January 31, 2011

‘Privileged Pursuits: Cultural Refinement in Early Baltimore’

An engraving from ‘The Gamut and Time-table, in Verse: For the Instruction of Children,’ London, ca. 1820. George Peabody Library Rare Book Collection.

In the early 1800s, music, dance, literature, fine art and civility were considered part of a complete education. Homewood Museum’s fifth annual student-curated focus show explores how young Baltimoreans were introduced to these and other cultural refinements through parental instruction, printed materials, tutors and specialized schools.

Evidence has been drawn from Carroll family correspondence, rare books and other period items on display.
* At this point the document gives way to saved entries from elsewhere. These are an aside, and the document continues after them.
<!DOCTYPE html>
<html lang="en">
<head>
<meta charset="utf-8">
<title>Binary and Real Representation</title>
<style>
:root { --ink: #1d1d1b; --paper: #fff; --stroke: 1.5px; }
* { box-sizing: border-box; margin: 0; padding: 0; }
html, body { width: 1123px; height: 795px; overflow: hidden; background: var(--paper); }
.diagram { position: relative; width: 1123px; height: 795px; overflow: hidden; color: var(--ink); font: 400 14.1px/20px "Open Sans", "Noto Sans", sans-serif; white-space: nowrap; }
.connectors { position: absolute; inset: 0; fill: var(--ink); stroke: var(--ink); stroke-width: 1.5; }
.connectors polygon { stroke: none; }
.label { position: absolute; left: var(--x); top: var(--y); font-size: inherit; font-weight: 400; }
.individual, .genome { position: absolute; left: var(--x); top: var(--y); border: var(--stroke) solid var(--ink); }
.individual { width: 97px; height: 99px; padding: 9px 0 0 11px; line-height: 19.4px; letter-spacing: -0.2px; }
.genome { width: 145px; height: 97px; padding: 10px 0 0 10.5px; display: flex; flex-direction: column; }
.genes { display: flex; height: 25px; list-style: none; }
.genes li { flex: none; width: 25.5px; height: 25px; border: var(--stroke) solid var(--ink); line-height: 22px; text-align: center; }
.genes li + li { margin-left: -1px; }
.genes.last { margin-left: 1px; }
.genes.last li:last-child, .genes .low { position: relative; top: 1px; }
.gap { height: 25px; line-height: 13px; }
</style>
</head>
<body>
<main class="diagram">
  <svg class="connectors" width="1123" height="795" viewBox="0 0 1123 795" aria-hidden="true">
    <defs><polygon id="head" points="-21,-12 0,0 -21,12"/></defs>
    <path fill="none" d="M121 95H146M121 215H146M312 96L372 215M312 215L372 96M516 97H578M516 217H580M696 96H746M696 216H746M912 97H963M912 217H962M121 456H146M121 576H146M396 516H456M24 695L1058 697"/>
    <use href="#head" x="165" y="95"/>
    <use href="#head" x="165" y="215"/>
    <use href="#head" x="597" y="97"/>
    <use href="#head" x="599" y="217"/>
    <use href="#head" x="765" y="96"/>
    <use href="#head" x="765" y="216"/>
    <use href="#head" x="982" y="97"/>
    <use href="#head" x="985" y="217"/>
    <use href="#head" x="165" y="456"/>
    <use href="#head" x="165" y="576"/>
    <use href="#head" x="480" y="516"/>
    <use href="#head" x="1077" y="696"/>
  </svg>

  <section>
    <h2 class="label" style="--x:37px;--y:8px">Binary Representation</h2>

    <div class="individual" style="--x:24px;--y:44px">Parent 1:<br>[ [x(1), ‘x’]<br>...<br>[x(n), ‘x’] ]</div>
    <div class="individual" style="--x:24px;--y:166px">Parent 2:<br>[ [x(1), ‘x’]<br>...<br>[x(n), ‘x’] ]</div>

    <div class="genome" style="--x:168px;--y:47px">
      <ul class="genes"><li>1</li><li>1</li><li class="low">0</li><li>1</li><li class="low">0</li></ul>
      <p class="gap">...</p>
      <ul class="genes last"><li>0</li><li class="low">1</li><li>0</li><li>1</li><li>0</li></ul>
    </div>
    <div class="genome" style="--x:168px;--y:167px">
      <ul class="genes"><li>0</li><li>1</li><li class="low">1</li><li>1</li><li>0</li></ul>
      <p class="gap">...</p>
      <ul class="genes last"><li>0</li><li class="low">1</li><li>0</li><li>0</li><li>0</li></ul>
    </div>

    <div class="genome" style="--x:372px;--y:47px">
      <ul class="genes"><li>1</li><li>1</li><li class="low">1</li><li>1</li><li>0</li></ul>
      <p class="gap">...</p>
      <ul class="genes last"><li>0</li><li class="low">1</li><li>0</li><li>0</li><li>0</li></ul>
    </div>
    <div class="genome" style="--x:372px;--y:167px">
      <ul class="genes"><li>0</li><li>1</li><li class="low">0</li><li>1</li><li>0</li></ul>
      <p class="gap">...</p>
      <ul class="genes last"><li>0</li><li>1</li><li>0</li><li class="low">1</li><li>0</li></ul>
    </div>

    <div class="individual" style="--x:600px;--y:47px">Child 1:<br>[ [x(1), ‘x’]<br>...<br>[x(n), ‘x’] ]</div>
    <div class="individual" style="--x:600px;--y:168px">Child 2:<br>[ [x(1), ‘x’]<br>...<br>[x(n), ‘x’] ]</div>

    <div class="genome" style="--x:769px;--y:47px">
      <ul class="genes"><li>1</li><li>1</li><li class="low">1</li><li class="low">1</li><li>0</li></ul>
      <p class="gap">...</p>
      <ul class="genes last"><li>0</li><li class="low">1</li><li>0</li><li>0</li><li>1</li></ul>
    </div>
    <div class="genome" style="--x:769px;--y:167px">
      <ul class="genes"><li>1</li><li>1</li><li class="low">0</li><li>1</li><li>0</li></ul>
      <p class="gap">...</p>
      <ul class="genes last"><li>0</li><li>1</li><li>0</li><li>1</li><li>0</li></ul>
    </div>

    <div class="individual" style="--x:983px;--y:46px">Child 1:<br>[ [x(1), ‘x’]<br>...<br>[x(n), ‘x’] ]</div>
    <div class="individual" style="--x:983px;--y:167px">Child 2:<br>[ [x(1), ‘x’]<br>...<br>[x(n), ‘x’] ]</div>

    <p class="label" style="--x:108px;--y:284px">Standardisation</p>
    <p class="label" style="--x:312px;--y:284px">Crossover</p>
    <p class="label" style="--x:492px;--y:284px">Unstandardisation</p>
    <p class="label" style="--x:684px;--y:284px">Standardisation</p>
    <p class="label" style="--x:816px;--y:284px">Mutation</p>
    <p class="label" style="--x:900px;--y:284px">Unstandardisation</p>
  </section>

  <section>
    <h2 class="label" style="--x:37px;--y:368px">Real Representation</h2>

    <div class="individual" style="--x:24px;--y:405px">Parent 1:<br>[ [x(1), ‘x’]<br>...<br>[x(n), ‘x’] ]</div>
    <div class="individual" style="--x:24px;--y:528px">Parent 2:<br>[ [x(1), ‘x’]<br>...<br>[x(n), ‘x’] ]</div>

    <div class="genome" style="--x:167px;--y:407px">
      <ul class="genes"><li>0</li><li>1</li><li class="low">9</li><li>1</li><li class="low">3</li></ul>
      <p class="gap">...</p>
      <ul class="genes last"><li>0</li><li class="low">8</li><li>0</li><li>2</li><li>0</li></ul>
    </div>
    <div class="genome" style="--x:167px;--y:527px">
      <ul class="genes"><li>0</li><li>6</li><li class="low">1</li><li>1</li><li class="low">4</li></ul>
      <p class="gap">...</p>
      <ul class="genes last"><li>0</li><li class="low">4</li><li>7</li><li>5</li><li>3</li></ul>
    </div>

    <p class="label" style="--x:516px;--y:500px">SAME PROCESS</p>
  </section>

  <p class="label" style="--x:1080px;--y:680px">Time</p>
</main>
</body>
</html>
An accompanying display on the main level of the Milton S. Eisenhower Library features objects from the Johns Hopkins Sheridan Libraries.

Privileged Pursuits: Cultural Refinement in Early Baltimore is organized by Catherine Rogers Arthur, Homewood Museum director and curator, and students enrolled in her fall 2010 Introduction to Material Culture course in the Krieger School’s Museums and Society Program. A series of related events, which run through April, begin with this week’s opening reception. See Special Events.